From November 16, 2017 online newsfeed www.the74million.org
Early Education Is a Game Changer: New Report Shows That Reaching Infants and Toddlers Reduces Special Education Placement, Leads to Soaring Graduation Rates
By KEVIN MAHNKEN | November 16, 2017
Photo: American Educational Research Association
Access to early-childhood education significantly reduces students’ chances of being placed in special education or held back in school and increases their prospects of graduating high school, according to new research published by the American Educational Research Association. The report synthesizes evidence of the lasting, long-term benefits of high-quality preschool programs, which have often been dismissed as transient.

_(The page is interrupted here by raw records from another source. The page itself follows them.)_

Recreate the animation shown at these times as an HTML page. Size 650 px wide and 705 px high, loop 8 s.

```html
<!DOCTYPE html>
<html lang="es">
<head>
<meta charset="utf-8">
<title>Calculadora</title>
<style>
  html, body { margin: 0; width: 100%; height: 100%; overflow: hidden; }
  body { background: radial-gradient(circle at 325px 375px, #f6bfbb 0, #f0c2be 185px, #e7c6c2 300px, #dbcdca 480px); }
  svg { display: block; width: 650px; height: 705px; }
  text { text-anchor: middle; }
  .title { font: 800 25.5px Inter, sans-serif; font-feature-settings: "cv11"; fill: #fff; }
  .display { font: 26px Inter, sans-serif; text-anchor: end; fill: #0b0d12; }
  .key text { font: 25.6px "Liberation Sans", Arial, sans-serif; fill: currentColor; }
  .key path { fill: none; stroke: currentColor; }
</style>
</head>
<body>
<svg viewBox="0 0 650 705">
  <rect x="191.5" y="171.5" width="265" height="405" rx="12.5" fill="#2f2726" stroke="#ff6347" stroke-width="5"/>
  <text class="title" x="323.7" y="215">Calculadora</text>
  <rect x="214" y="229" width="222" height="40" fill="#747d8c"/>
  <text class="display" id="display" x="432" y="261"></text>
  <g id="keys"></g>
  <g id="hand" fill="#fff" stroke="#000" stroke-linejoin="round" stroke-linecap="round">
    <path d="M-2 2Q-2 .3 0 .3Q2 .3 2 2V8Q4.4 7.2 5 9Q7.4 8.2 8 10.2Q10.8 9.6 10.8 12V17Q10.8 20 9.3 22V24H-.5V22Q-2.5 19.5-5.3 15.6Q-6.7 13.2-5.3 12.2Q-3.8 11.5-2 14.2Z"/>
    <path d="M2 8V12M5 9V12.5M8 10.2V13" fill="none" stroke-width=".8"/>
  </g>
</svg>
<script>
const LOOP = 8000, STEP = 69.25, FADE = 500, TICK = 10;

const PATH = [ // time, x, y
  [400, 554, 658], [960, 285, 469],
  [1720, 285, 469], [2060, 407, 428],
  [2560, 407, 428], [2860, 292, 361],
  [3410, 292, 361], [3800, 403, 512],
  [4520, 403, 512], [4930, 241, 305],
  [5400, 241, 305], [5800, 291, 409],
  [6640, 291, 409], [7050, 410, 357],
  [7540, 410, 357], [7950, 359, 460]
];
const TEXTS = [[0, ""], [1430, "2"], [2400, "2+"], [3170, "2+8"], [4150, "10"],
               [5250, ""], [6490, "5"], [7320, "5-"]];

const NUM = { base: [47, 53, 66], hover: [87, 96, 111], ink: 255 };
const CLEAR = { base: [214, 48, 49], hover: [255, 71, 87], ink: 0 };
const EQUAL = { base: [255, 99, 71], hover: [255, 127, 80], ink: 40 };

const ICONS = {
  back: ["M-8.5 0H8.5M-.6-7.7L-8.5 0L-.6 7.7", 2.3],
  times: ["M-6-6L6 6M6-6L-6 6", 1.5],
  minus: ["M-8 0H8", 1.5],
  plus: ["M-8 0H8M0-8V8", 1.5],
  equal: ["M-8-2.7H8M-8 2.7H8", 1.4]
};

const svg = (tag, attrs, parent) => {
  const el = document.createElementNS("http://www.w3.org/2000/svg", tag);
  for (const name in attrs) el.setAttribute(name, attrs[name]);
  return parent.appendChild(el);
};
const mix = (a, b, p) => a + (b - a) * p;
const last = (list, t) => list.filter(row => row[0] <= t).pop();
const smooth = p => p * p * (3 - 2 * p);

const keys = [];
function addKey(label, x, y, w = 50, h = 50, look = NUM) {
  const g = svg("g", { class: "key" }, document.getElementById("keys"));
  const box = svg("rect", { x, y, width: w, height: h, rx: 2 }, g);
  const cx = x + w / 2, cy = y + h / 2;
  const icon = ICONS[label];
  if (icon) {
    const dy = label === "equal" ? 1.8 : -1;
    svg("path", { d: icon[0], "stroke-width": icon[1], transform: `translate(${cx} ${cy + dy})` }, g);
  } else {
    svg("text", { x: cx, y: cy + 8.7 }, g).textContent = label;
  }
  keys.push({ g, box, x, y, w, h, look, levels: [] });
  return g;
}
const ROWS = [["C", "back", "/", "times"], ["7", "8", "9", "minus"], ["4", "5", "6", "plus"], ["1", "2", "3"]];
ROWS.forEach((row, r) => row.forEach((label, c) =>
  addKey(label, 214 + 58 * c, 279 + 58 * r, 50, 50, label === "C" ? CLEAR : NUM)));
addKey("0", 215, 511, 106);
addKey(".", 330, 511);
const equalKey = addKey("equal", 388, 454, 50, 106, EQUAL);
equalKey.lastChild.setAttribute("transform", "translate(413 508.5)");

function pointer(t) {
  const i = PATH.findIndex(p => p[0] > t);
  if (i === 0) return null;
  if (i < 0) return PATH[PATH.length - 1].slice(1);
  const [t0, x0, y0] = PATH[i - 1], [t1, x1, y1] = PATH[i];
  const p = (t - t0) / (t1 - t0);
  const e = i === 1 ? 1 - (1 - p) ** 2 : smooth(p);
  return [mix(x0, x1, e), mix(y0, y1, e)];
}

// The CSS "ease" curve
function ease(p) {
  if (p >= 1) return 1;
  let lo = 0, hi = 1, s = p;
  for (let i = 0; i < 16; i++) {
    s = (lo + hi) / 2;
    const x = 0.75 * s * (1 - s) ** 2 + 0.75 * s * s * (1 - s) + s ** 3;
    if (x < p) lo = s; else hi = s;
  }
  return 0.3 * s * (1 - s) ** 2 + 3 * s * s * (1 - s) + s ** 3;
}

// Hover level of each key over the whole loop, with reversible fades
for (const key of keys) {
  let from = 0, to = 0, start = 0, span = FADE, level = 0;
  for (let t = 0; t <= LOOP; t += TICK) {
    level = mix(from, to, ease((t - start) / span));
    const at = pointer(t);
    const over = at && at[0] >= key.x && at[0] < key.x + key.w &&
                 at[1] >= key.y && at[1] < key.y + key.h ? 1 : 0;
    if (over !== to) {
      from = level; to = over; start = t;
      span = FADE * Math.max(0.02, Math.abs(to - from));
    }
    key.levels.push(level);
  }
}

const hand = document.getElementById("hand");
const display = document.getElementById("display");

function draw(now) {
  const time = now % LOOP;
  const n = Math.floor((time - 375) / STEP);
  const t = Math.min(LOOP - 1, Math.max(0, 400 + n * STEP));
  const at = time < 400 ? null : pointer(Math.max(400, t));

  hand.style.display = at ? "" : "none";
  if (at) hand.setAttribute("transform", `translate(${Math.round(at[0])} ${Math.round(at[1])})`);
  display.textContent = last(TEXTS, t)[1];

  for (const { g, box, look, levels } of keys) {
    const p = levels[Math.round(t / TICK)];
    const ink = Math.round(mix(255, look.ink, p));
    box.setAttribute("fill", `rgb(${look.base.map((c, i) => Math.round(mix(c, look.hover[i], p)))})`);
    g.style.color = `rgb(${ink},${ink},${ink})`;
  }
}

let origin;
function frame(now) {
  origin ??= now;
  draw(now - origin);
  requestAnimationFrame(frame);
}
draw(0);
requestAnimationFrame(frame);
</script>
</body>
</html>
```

Authors from Harvard, New York University, the University of California, the University of Washington, and the University of Wisconsin contributed to the brief, a meta-analysis of 22 experimental early-childhood-education studies conducted between 1960 and 2016. Although previous research reviews had focused on programs targeting 3- and 4-year-olds, the AERA brief examined services offered to children between birth and age 5.
The results were impressive:
- The programs reduced subsequent special education placement for participating students by 8.1 percentage points,
- reduced the chances of being held back by 8.3 percentage points, and
- boosted high school graduation by 11.4 percentage points.
Though high-quality preschool is generally thought to accelerate cognitive and language development in the near term, the researchers conclude that its effects can be detected as late as high school.
(Photo: American Educational Research Association)
“These results suggest that classroom-based ECE programs for children under five can lead to significant and substantial decreases in special education placement and grade retention and increases in high school graduation rates,” they write.
Tallying the financial blow of children’s academic struggles, the brief presents a case for greater public investment in early education.
- The estimated cost of placing a student in special education classes is roughly $8,000, and
- holding a student back a grade costs about $12,000, according to the report.
- Meanwhile, each of the 373,000 American high schoolers who drop out each year earn almost $700,000 less over the course of their careers than peers with diplomas.
Although providing excellent preschool programs to the millions of children currently without them is an expensive proposition, economists have recently argued that later-life payoffs — better health, lower rates of incarceration, and higher earnings for participants — justify the costs many times over.
In a study of two of the oldest and most famous preschool experiments, the Carolina Abecedarian Project and the Carolina Approach to Responsive Education, Nobel Prize–winning economist James Heckman estimated that the programs yielded $7.30 of benefit for each dollar spent.